Stop loss orders are essential part of leveraged Forex trading, where the risk of margin call is significant. Manual trading without stops is of course possible, but it requires constant monitoring. For automated trading, stop loss orders are evidently a must.
Here we will discuss some ideas how stop loss orders can be optimized in an automated Forex trading algorithm. We will suggest market adaptation of the stop loss orders position based on our pivot point detection algorithm.
Our trading algorithm sets stop loss orders the next tick after positions opening, and then moves these stops in a trailing manner, securing the profit.
The screenshot below shows the very beginning of the test for the April, 24, 2105. In this baseline testing example, take profit value was set to 8 pips. Also stop loss orders were placed at a 8 pips distance from the trade, and were trailing market in the same increments.
The first position opened was a short. We see that this sell order was closed profitably (leftmost green line). Few ticks after, the algorithm placed another sell order, which was a loser (leftmost right line). The stop loss oder was triggered almost immediately as the market continued higher.
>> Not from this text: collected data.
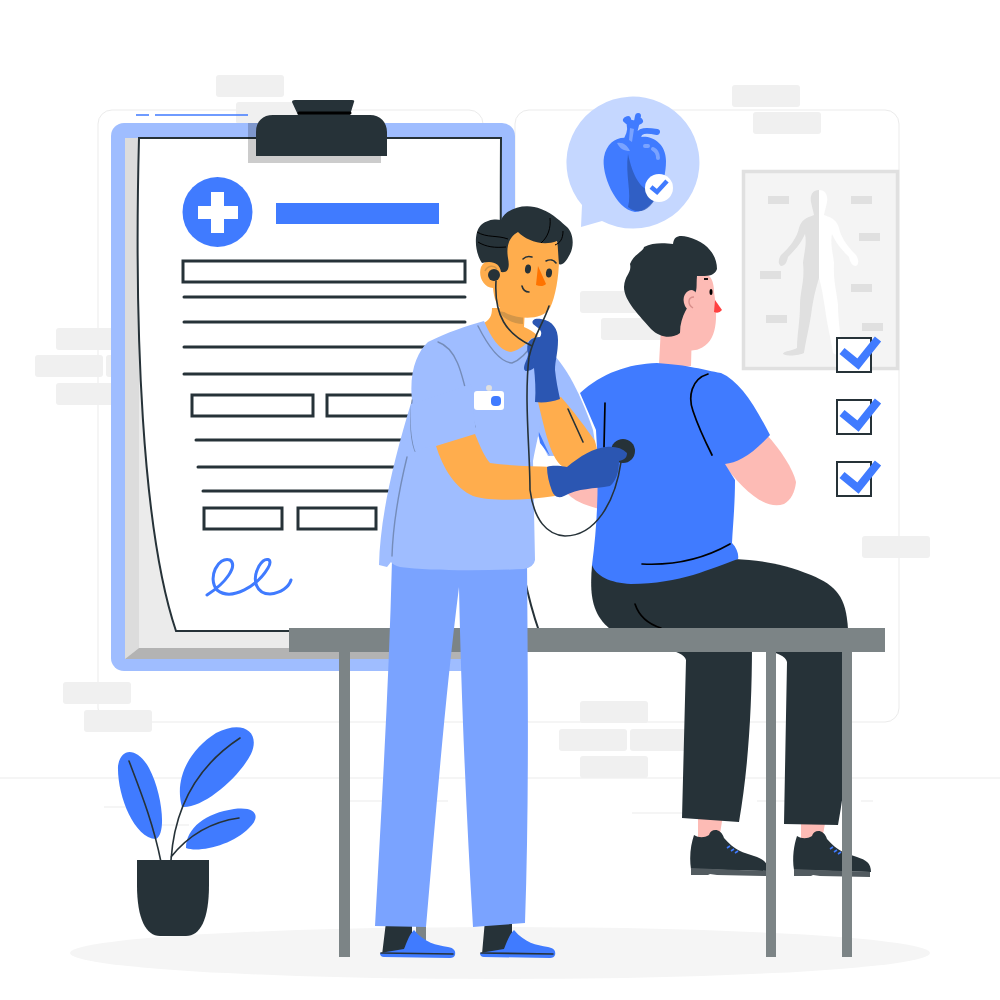
<!DOCTYPE html>
<html lang="en">
<head>
<meta charset="utf-8">
<title>Medical checkup illustration</title>
<style>
:root{--blue:#407bff;--deep:#2b56b2;--mid:#7aa3ff;--light:#9fbdff;--pale:#c5d7ff;--ink:#263238;--steel:#7c8486;--brick:#f0f0f0;--line:#ebebeb;--poster:#e0e0e0;--skin:#ffad4d;--shade:#d39649;--rose:#fdbbb5;--accent:#ff7300}
html,body{margin:0;background:#fff;overflow:hidden}
svg{display:block;width:1000px;height:1000px}
.blue{fill:var(--blue)}.deep{fill:var(--deep)}.mid{fill:var(--mid)}.light{fill:var(--light)}.pale{fill:var(--pale)}
.ink{fill:var(--ink)}.steel{fill:var(--steel)}.brick{fill:var(--brick)}.poster{fill:var(--poster)}.skin{fill:var(--skin)}.rose{fill:var(--rose)}.white{fill:#fff}
.hair-line{fill:none;stroke:var(--line);stroke-width:1}
.pen{fill:none;stroke:var(--ink);stroke-width:1.6;stroke-linecap:round;stroke-linejoin:round}
.form{fill:none;stroke:var(--ink);stroke-width:3;stroke-linecap:round}
.fold{fill:none;stroke:#000;stroke-width:1.7;stroke-linecap:round}
.seam{fill:none;stroke:var(--ink);stroke-opacity:.35;stroke-width:1.4;stroke-linecap:round}
.tick{fill:none;stroke:var(--blue);stroke-width:8}
</style>
</head>
<body>
<svg viewBox="0 0 1000 1000" role="img" aria-label="A nurse listens to a seated patient with a stethoscope in front of a large medical form">
<defs>
<rect id="brick" class="brick" width="68" height="22" rx="3"/>
<g id="checkbox"><rect x="837" y="338" width="34" height="34" fill="#fff" stroke="var(--ink)" stroke-width="2"/><path class="tick" d="M842 351l16 13 20-25"/></g>
<rect id="label" class="poster" width="21" height="8"/>
</defs>

<g id="wall">
<rect class="hair-line" x="98" y="110" width="385" height="612" rx="14"/>
<rect class="hair-line" x="515" y="110" width="384" height="612" rx="14"/>
<path class="hair-line" d="M0 778H1000M104 807h38M161 825h28M350 801h98M632 813h56M757 801h29M861 801h12"/>
<use href="#brick" x="216" y="75"/><use href="#brick" x="236" y="102"/>
<use href="#brick" x="732" y="85"/><use href="#brick" x="753" y="112"/>
<use href="#brick" x="56" y="328"/><use href="#brick" x="35" y="355"/><use href="#brick" x="106" y="355"/><use href="#brick" x="56" y="383"/>
<use href="#brick" x="580" y="291"/><use href="#brick" x="601" y="318"/>
<use href="#brick" x="862" y="536"/><use href="#brick" x="63" y="682"/><use href="#brick" x="84" y="710"/>
<use href="#brick" x="580" y="701"/><use href="#brick" x="559" y="729"/><use href="#brick" x="630" y="729"/><use href="#brick" x="580" y="756"/>
<ellipse cx="500" cy="953" rx="430" ry="26" fill="#f5f5f5"/>
</g>

<g id="anatomy-poster">
<rect x="743.5" y="171.500" width="154" height="197" fill="#f4f4f4" stroke="#e0e0e0" stroke-width="3.500"/>
<path class="poster" d="M819 190c-7 0-9 6-8 12 1 5 2 8 3 13-9 3-13 6-15 13-2 10-10 20-18 27-3 5-3 9 0 11 4 0 6-4 7-9 8-8 13-14 17-23 2 10-1 19-2 29 2 18-3 28-3 42 0 16-3 30-3 43-5 3-14 3-14 6 6 3 17 1 21-1 2-14 6-28 8-45 2-12 4-20 7-30z"/>
<path class="white" d="M819 190c7 0 9 6 8 12-1 5-2 8-3 13 9 3 13 6 15 13 2 10 9 19 17 27 3 5 3 9 0 11-4 0-6-4-7-9-8-8-13-14-17-23-2 10 1 19 2 29-1 18 3 30 4 42 0 16 3 30 3 43 5 3 8 4 7 6-6 3-12 1-15-1-2-14-6-28-8-45-2-12-3-20-6-30z"/>
<use href="#label" x="768" y="196"/><use href="#label" x="851" y="196"/><use href="#label" x="859" y="233"/><use href="#label" x="760" y="271"/><use href="#label" x="851" y="284"/><use href="#label" x="766" y="315"/><use href="#label" x="862" y="323"/>
</g>

<g id="checklist"><use href="#checkbox"/><use href="#checkbox" y="62"/><use href="#checkbox" y="124"/></g>

<g id="clipboard">
<path d="M136 115h13M155 115h93" stroke="var(--blue)" stroke-width="1.600"/>
<rect class="light" x="111" y="123" width="404" height="548" rx="13"/>
<rect x="125" y="138" width="376" height="521" fill="#ebebeb"/>
<path d="M125 138h14v510l-14 11z" fill="#dcdcdc"/>
<path d="M125 659l14-11h362v11z" fill="#b3b3b3"/>
<path d="M139 138H501C500 330 500 520 539 631H176C142 530 134 330 139 138z" fill="#fff" stroke="var(--ink)" stroke-width="2"/>
<path d="M248 123h133v40H248z" fill="#000" opacity=".2"/>
<path class="ink" d="M256 156v-24c0-11 7-17 17-17h25l-6-13q0-2 3-2h57q3 0 2 2l-4 13h20c10 0 17 7 17 17v24z"/>
<path d="M299 113h51" stroke="#000" stroke-width="3" stroke-linecap="round"/>
<circle class="blue" cx="217.500" cy="212" r="35"/>
<path class="white" d="M211 192h13v14h14v13h-14v14h-13v-14h-13v-13h13z"/>
<rect class="blue" x="276" y="203" width="163" height="21"/>
<g class="form">
<path d="M183 261h282v21H183zM184 297h281M184 322h281M184 347h281M184 374h281M192 395h121v21H192zM327 395h120v21H327zM196 440h260M198 467h260M203 491h250M204 508h78v21h-78zM298 508h78v21h-78z"/>
</g>
<path d="M207 595C226 583 238 566 230 560C218 556 207 578 217 590C232 602 258 585 268 568C274 558 265 556 259 566C251 581 257 594 270 594C281 593 289 587 291 580" fill="none" stroke="var(--blue)" stroke-width="3" stroke-linecap="round"/>
</g>

<g id="heart-bubble">
<path class="pale" d="M581 227l1-22A66.500 66 0 1 1 602 221z"/>
<path d="M627 139c4-8 4-12 1-20M633 139c1-10 4-15 5-23M638 137c1-7 8-7 19-5M626 120c4 4 10 4 14 1" fill="none" stroke="var(--blue)" stroke-width="6" stroke-linecap="round"/>
<path class="blue" d="M633 140c10-8 33-2 33 21 0 23-12 50-31 51-20-3-34-39-31-55 3-17 18-23 29-17z"/>
<path d="M628 154c-3 20 4 40 0 53 12 10 24 2 31-16-17 4-26-14-31-37z" class="deep" opacity=".75"/>
<path d="M629 140l1-12 4 1-2 13zM617 143c6-1 10 2 13 8-6 0-10-2-13-8z" class="mid"/>
<path d="M645 146h3M653 149c4 2 5 6 5 9" fill="none" stroke="var(--mid)" stroke-width="4" stroke-linecap="round"/>
<circle class="white" cx="659" cy="188" r="14"/>
<path d="M651 187l6 5 10-11" fill="none" stroke="var(--blue)" stroke-width="4.500"/>
</g>

<g id="plant">
<path class="blue" d="M156 839C134 838 117 795 118 766C121 746 138 748 149 768C162 792 167 834 156 839zM182 807C174 779 189 750 216 733C243 719 261 732 251 754C238 779 202 809 182 807zM186 848C186 828 206 813 234 809C257 806 261 817 249 828C233 845 199 853 186 848z"/>
<path class="pen" d="M129 761C140 790 153 822 161 862M240 738C202 763 175 800 171 860M239 818C210 822 187 837 171 857"/>
<path class="ink" d="M137 860h72v25c0 35-9 51-23 51h-26c-14 0-23-17-23-51z"/>
</g>

<g id="patient">
<g id="lower-legs">
<path class="rose" d="M698 815h25l-4 25h-21zM801 818h25l-4 22h-21z"/>
<path class="ink" d="M660 645H752C752 710 748 770 739 822L682 818L686 660Q684 652 660 648zM760 645H851C852 710 848 770 838 825L784 824L787 662Q785 653 760 650z"/>
<g id="shoe"><path class="ink" d="M691 869c-2-13 0-25 3-34 5 3 10 3 15 0 2-7 12-7 15 3 10 12 20 15 30 18 9 3 14 6 14 15z"/><path d="M691 868l22 1 54 2v5l-50-1-7-1-2 1h-17z" fill="#525b60"/><path d="M727 848l3-2M731 851l3-2M735 853l3-2" stroke="var(--blue)" stroke-width="1.600"/></g>
<use href="#shoe" x="103" y="1"/>
</g>
<path class="ink" d="M592 565C590 590 590 613 610 629H848C846 597 837 586 811 575C781 563 757 560 735 559z"/>
<path class="fold" d="M635 604c4 12 13 20 26 24"/>
<path class="rose" d="M560 483l39-24v50c-18-5-31-10-39-26z"/>
<path class="rose" d="M766 434C781 450 793 469 796 482C795 492 791 500 784 504C765 511 742 489 722 462z"/>
<path class="rose" d="M661 327h31l-1 39q-17 3-32-2zM690 282c16-16 24-6 24 10 4 25 4 50-15 57-13 5-22-4-27-14z"/>
<path d="M715 300l7 10q-3 4-8 2z" fill="#ff4040"/>
<path d="M704 279h4" stroke="#000" stroke-width="1.800"/><ellipse cx="711" cy="292" rx="1.500" ry="3"/>
<path class="ink" d="M680 333C672 339 660 338 651 329C640 316 624 301 624 287C625 274 632 273 630 264C634 254 643 252 644 247C653 242 665 243 673 244C674 236 679 235 688 237C707 242 717 255 717 269C714 277 706 276 697 276C696 286 698 291 693 297C690 305 680 315 680 333z"/>
<path class="rose" d="M698 305c-2 8-10 7-13 1-4-9 1-16 7-16 5 1 7 8 6 15z"/>
<path d="M694 297c-6 0-7 7-1 11" fill="none" stroke="#d98f8b" stroke-width="1.400"/>
<path class="blue" d="M580 393C602 373 628 364 657 363C689 365 704 370 721 373C739 381 753 402 770 435C752 455 737 463 725 464L735 480C735 504 733 524 732 543C737 548 739 555 738 559C712 568 680 584 631 584C610 583 596 576 592 565C598 520 599 478 596 430z"/>
<path class="fold" d="M708 374C691 379 688 397 693 411C699 429 706 443 712 455M605 403l-1 44M642 564C680 566 707 557 730 544"/>
</g>

<g id="exam-table" class="steel">
<path d="M339 650h11v307h-11zM416 650h10v290h-10zM766 650h10v307h-10zM842 650h10v307h-10z"/>
<rect x="289" y="628" width="596" height="24"/>
</g>

<g id="nurse">
<path class="ink" d="M386 922h26v18l-8 15h-22zM485 920h27v18l-8 16h-22z"/>
<g id="clog"><path class="blue" d="M380 953l24-4c3-7 5-14 10-19 11 13 22 15 34 17 6 1 8 4 7 8q-1 3-5 3l-66-1q-4 0-4-4z"/><path class="pen" d="M381 953l72 1"/></g>
<use href="#clog" x="100"/>
<path class="mid" d="M392 560H527C528 690 529 810 525 923L473 927C466 810 461 690 459 587C446 690 436 810 426 927L375 926C382 800 389 680 392 560z"/>
<path class="skin" d="M492 308h33l-1 19c5 2 10 5 14 9l-22 20c-14-2-23-14-34-32 8-4 10-8 10-16z"/>
<path d="M498 311c7 9 16 13 25 13v-9z" fill="var(--shade)"/>
<path class="light" d="M543 345C563 360 578 387 593 430L597 455L548 456L530 420z"/>
<path class="blue" d="M411 452l28-7v9q-15 1-25 0zM538 430l12 26-10-13z"/>
<path class="light" d="M484 321C491 338 500 351 511 352C520 350 527 343 532 338L547 347C549 395 539 430 533 461L535 560Q534 567 524 569C480 571 430 571 400 567Q393 565 391 562L387 567L379 565C380 520 392 465 412 400C409 372 417 352 428 342C448 332 466 326 484 321z"/>
<path class="seam" d="M438 342C462 350 464 390 475 427M478 326C488 346 499 362 512 363C521 360 529 350 535 341M407 457C399 490 393 525 392 556M412 400C410 420 411 440 415 451"/>
<path class="light" d="M411 404c-1 18 0 34 4 47l61-17-5-50z"/>
<path class="skin" d="M436 446l39-12c5 12 10 24 15 29 20 3 43 3 62 4l3 29c-28 4-62 6-82 0-18-8-30-28-37-50z"/>
<path class="skin" d="M538 402l23-5c14 16 25 31 34 44l3 12-30 15c-15 0-22-33-30-66z"/>
<path class="pen" d="M568 409l15 33"/>
<path class="deep" d="M535 402c1-12 0-24-1-34-4 3-10 5-10 0 0-5 4-9 4-14-3-12 3-17 12-17 4-6-2-9-7-13-2-4 2-6 8-5 12 2 17 10 17 21 0 13-3 21-3 30 1 10 3 20 5 29-8 3-17 4-25 3z"/>
<g id="name-badge"><circle cx="489" cy="388" r="3" fill="#e0e0e0"/><rect class="white" x="474" y="391" width="30" height="19" rx="3"/><rect class="blue" x="491" y="396" width="10" height="10" rx="4"/></g>
<circle class="ink" cx="623" cy="451" r="12"/>
<path class="deep" d="M547 467c6-2 13-1 20 0 13-11 27-19 39-20 9-1 16 1 21 6 0 5-3 7-8 8 0 11-3 20-9 25-16 3-32 2-46 10-6 3-10 0-12-5-3-8-5-16-5-24z"/>
<g id="nurse-head">
<path class="skin" d="M505 244C510 224 552 220 558 245C561 263 557 294 550 308C542 321 518 319 506 313C496 307 494 298 493 288C483 287 478 276 481 267C486 258 494 260 499 266z"/>
<path class="ink" d="M482 263C474 251 474 232 481 225C488 219 496 219 501 220C507 207 527 203 541 209C554 214 562 223 567 227C574 234 574 246 570 254C566 262 562 266 559 264C558 254 558 245 557 241C542 247 526 240 518 232C509 237 506 246 508 258C510 268 508 273 501 272C500 263 492 260 482 263z"/>
<path d="M477 232c10 6 20 3 31 7M478 242c8 5 17 6 28 5M550 218c1 10-2 19-9 25M563 231c0 8-3 12-8 14" fill="none" stroke="#000" stroke-width="1"/>
<g class="ink"><ellipse cx="528" cy="269" rx="3" ry="4.500" transform="rotate(8 528 269)"/><ellipse cx="549" cy="273" rx="3" ry="4.500" transform="rotate(8 549 273)"/></g>
<path class="pen" d="M523 259c3-3 6-3 9-2M546 261c4-2 8-1 10 2M522 286c1 4 3 6 7 6"/>
<path d="M538 266l8 18c-3 3-7 2-10 1z" fill="var(--accent)"/>
<path d="M485 271c3-6 9-6 12-2" fill="none" stroke="var(--shade)" stroke-width="1.600"/>
</g>
<g id="stethoscope"><circle class="ink" cx="494" cy="275" r="6"/><path class="pen" d="M496 281C494 315 506 334 532 346M549 306C544 322 534 335 529 357C524 400 530 450 530 490C534 520 547 535 565 536C595 536 615 503 621 462"/></g>
</g>
</svg>
</body>
</html>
The question is whether we would be better off setting the stop threshold looser? At least we could have the first position stay open longer, as we see that eventually market peaked and went down. And then we wouldn’t have the second loser trade at all.
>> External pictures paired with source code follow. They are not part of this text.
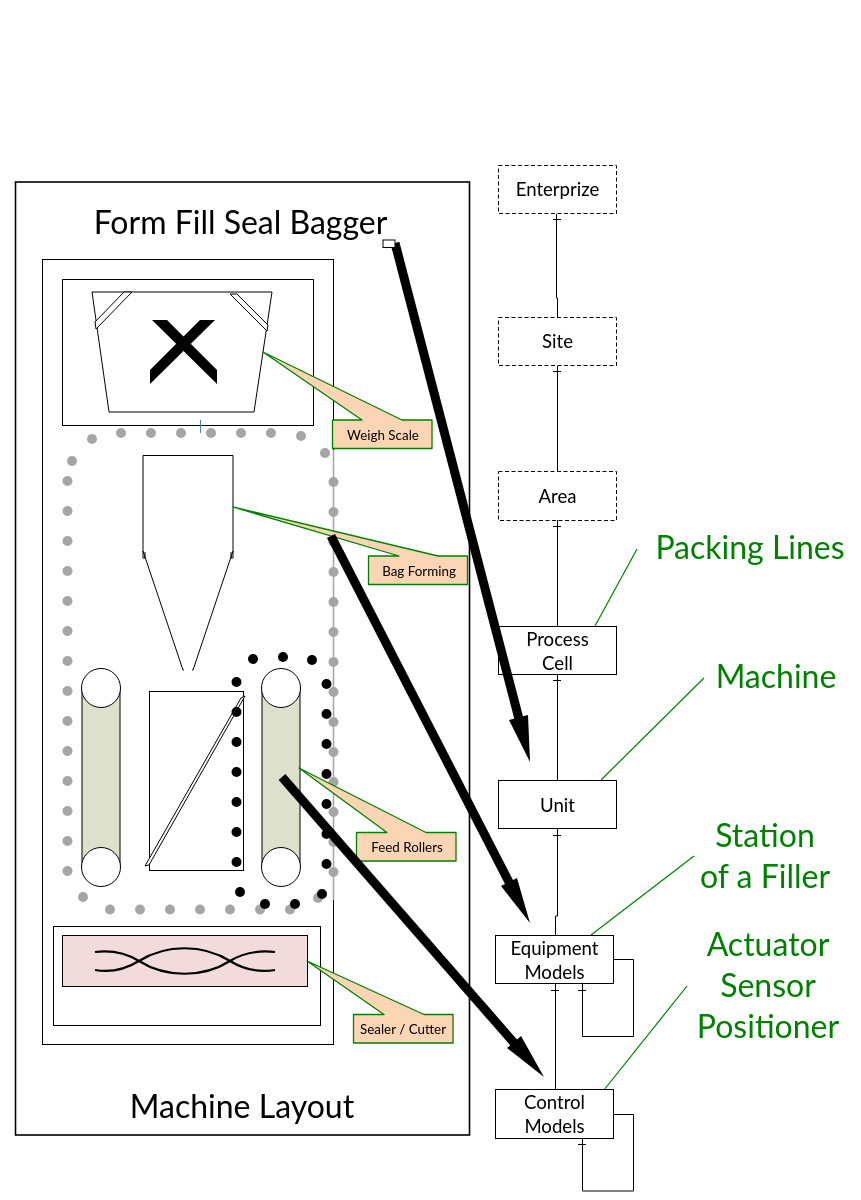
<!DOCTYPE html>
<html lang="en">
<head>
<meta charset="utf-8">
<title>Form Fill Seal Bagger – Machine Layout</title>
<style>
:root {
  --paper: #fff;
  --ink: #000;
  --green: #008000;
  --callout: #fcd5b5;
  --roller: #dde1cb;
  --seal: #f2dcdb;
  --film: #a5a5a5;
  --mark: #4a7ebb;
}
* { box-sizing: border-box; margin: 0; }
body { width: 861px; height: 1200px; overflow: hidden; background: var(--paper); }
.diagram {
  position: relative; width: 861px; height: 1200px; overflow: hidden;
  color: var(--ink); font-family: Lato, "Open Sans", sans-serif;
}
.layer { position: absolute; left: 0; top: 0; display: block; }
.title, .note, .callout, .node { position: absolute; white-space: nowrap; text-align: center; font-weight: 400; }
.title { font-size: 32px; line-height: 40px; left: 15px; width: 454px; }
.title.machine { top: 202px; left: 14px; width: 453px; }
.title.layout { top: 1086px; }
.note { font-size: 32px; line-height: 41px; color: var(--green); transform: translateX(-50%); }
.callout {
  display: flex; align-items: center; justify-content: center;
  width: 100px; height: 29px; font-size: 13.4px;
}
.node {
  display: flex; align-items: center; justify-content: center;
  left: 498px; width: 119px; height: 49px;
  border: 1px solid var(--ink); background: var(--paper);
  font-size: 18.6px; line-height: 24px;
}
.node.outer { border: 0; background: none; }
.node.model { left: 495px; }
.line { fill: none; stroke: var(--ink); stroke-width: 1; }
.part { fill: var(--paper); stroke: var(--ink); stroke-width: 1; }
.dots { fill: none; stroke-width: 10; stroke-linecap: round; stroke-dasharray: 0 30; }
.tail { fill: var(--callout); stroke: var(--green); stroke-width: 1.3; stroke-linejoin: round; }
.lead { fill: none; stroke: var(--green); stroke-width: 1.2; }
.shaft { stroke: var(--ink); stroke-width: 9; }
</style>
</head>
<body>
<main class="diagram">

  <svg class="layer" width="861" height="1200" viewBox="0 0 861 1200" aria-hidden="true">
    <defs>
      <g id="roller">
        <rect x="-19" y="688" width="38" height="179" fill="var(--roller)" stroke="var(--ink)"/>
        <circle class="part" cy="688" r="19.5"/>
        <circle class="part" cy="867" r="19.5"/>
      </g>
      <path id="tick" class="line" d="M-4 0h8"/>
    </defs>

    <g id="frames">
      <rect class="part" x="15.5" y="182" width="454" height="953" style="stroke-width:1.6"/>
      <rect class="part" x="42.5" y="259.5" width="291" height="785"/>
      <path d="M333.5 450V900" stroke="var(--film)" stroke-width="1.5"/>
    </g>

    <g id="weigh-scale">
      <rect class="part" x="62.5" y="279.5" width="251" height="146"/>
      <polygon class="part" points="92,292 272,292 254,412 109,412"/>
      <polygon class="part" points="124,292 132,292 96,329 95,322"/>
      <polygon class="part" points="230,294 237,294 268,325 267,331"/>
      <polygon points="152,320 167,320 217,370 217,384"/>
      <polygon points="200,320 215,320 150,384 150,370"/>
      <path d="M200.5 420v13" stroke="var(--mark)"/>
    </g>

    <g id="bag-forming">
      <path class="line" d="M183 670L143 551V455.500H233V551L193 670M183 670h1M192 670h1M143 551v7h2v-6M233 551v7h-2v-6"/>
    </g>

    <g id="film-path" stroke="var(--film)" fill="var(--film)">
      <path class="dots" d="M121 433H272M67.500 481V872M333.500 482V873M110 909.500H291"/>
      <g stroke="none">
        <circle cx="92" cy="439" r="5"/><circle cx="301" cy="436" r="5"/>
        <circle cx="325" cy="453" r="5"/><circle cx="72" cy="461" r="5"/>
        <circle cx="83" cy="897" r="5"/><circle cx="318" cy="898" r="5"/>
      </g>
    </g>

    <g id="feed-rollers">
      <rect class="line" x="149.500" y="691.500" width="94" height="179"/>
      <polygon class="part" points="241,698 245,696 149,865 145,866"/>
      <use href="#roller" x="101"/>
      <use href="#roller" x="281"/>
      <path class="dots" stroke="var(--ink)" d="M326.500 684V865M236.500 682V863"/>
      <circle cx="253" cy="659" r="5"/><circle cx="283" cy="657" r="5"/>
      <circle cx="312" cy="660" r="5"/><circle cx="322" cy="894" r="5"/>
      <circle cx="295" cy="904" r="5"/><circle cx="265" cy="904" r="5"/>
      <circle cx="240" cy="892" r="5"/>
    </g>

    <g id="sealer-cutter">
      <rect class="part" x="53.500" y="926.500" width="267" height="99"/>
      <rect x="62.500" y="935.500" width="245" height="51" fill="var(--seal)" stroke="var(--ink)"/>
      <g fill="none" stroke="var(--ink)" stroke-width="2.200">
        <path d="M95 952C112 950 126 953 139 961C166 978 203 978 230 961C243 953 257 950 275 952"/>
        <path d="M95 970C112 973 126 969 139 961C166 944 203 944 230 961C243 969 257 973 275 970"/>
      </g>
    </g>

    <g id="callout-shapes" class="tail">
      <path d="M263 352L402 420H432V448.500H332.500V420H362Z"/>
      <path d="M233 507L438 556H467.500V584.500H368.500V556H399Z"/>
      <path d="M299 768L426 832.500H456V861H356.500V832.500H387Z"/>
      <path d="M307 961L424 1014.500H453V1043H353.500V1014.500H384Z"/>
    </g>

    <g id="hierarchy-links">
      <path class="line" d="M556.500 214V298H557.500V317M557.500 366V471M557.500 520V626M557.500 675V780M557.500 829V916H555.500V935M555.500 984V1090"/>
      <path class="line" d="M614 959.500H633.500V1036.500H582.500V984M614 1114.500H633.500V1191H582.500V1139"/>
      <use href="#tick" x="557" y="219.500"/>
      <use href="#tick" x="557" y="371.500"/>
      <use href="#tick" x="557" y="526.500"/>
      <use href="#tick" x="557" y="680.500"/>
      <use href="#tick" x="557" y="835.500"/>
      <use href="#tick" x="555" y="990.500"/>
      <use href="#tick" x="582" y="990.500"/>
      <use href="#tick" x="582" y="1144.500"/>
      <g class="line" stroke-dasharray="4 2.500">
        <rect x="498.500" y="165.500" width="118" height="48"/>
        <rect x="498.500" y="317.500" width="118" height="48"/>
        <rect x="498.500" y="471.500" width="118" height="49"/>
      </g>
      <path class="lead" d="M637 549L595 626M704 678L601 780M694 856L591 935M687 986L604 1090"/>
    </g>
  </svg>

  <h1 class="title machine">Form Fill Seal Bagger</h1>
  <h2 class="title layout">Machine Layout</h2>

  <p class="callout" style="left:333px;top:420px">Weigh Scale</p>
  <p class="callout" style="left:369px;top:556px">Bag Forming</p>
  <p class="callout" style="left:357px;top:832px">Feed Rollers</p>
  <p class="callout" style="left:353px;top:1014px">Sealer / Cutter</p>

  <p class="node outer" style="top:164px">Enterprize</p>
  <p class="node outer" style="top:316px">Site</p>
  <p class="node outer" style="top:471px">Area</p>
  <p class="node" style="top:626px">Process<br>Cell</p>
  <p class="node" style="top:780px">Unit</p>
  <p class="node model" style="top:935px">Equipment<br>Models</p>
  <p class="node model" style="top:1089px;height:50px">Control<br>Models</p>

  <p class="note" style="left:750px;top:526px">Packing Lines</p>
  <p class="note" style="left:776px;top:655px">Machine</p>
  <p class="note" style="left:765px;top:814px">Station<br>of a Filler</p>
  <p class="note" style="left:768px;top:923px">Actuator<br>Sensor<br>Positioner</p>

  <svg class="layer" width="861" height="1200" viewBox="0 0 861 1200" aria-hidden="true">
    <g id="mapping-arrows">
      <line class="shaft" x1="395" y1="243" x2="519" y2="719"/>
      <polygon points="530,762 509,720 528,715"/>
      <line class="shaft" x1="331" y1="536" x2="510" y2="884"/>
      <polygon points="530,923 501,886 517,878"/>
      <line class="shaft" x1="282" y1="777" x2="515" y2="1044"/>
      <polygon points="544,1077 507,1048 521,1036"/>
      <rect class="part" x="383" y="240" width="12" height="7.500"/>
    </g>
  </svg>

</main>
</body>
</html>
On the other hand, with tighter stop, we had losses on the second trade, but then a new short position was opened very soon. And it turned out a success. You can see the stop loss order was trailed 5 times before it was triggered. The position yielded about 30 pips of profit.
Let’s see the test results for the looser stops.
Stop Loss Orders Set Further From Market
Looser stops might be justified for trades with low leverage or without it. To simulate it, we increased the threshold for triggering stop loss orders. In the example above, we set it to 20 pips instead of 8.
As expected, the first position was closed much later than for the tighter stop value. And we avoided placing the second (loser) sell order.
However, this didn’t increase our profit. As seen on the screenshot above, the looser stop loss order was also triggered later (green line) so the profit potential was used only slightly.
This simple example brings us to the conclusion that the algorithm must use some logic to modify stop loss orders and also adjust to the market situation.
Stop Loss Orders Modification Algorithm
First of all, it appears we should differentiate between the cases of initial placement of a stop loss order and the case of its trailing. If looser stops are acceptable as such (e.g. no leverage), then it might make sense to wait longer for testing the market entry decision.
But when the position becomes profitable, the stop loss order should be moved closer to the market. And even closer for each subsequent move. This will secure more profit when the market reverses.
Moreover, while moving the stops, we can make the distance between the stop and the market proportional to the size of the preceding market’s advance. In other words, the faster-moving is the market, the slower we can afford to approach it.
If a stop loss order is triggered during a counter-trend movement, it’s the trading algorithm’s task to re-enter the market.
On the screenshot below you see the same market data with detected peaks (red dots) and bottoms (blue dots).
The accuracy of the detection might not look ideal, but keep in mind that it was performed in real time! Meaning that for each detected extreme, only the market data that was available prior to that time, was used. And also note that the market data plotted is smoothened for better readability. Whereas the detection has to use real-time quotes that might fluctuate quite a lot.
However imperfect, these signals are good enough for our purposes of modifying the stop loss orders. So, e.g. for the looser stop, if we used the bottom signals, we could have 2 of them around the very bottom and could have fixed almost maximum possible profit. See the 2 blue dots to the right of the black vertical cursor line in the middle.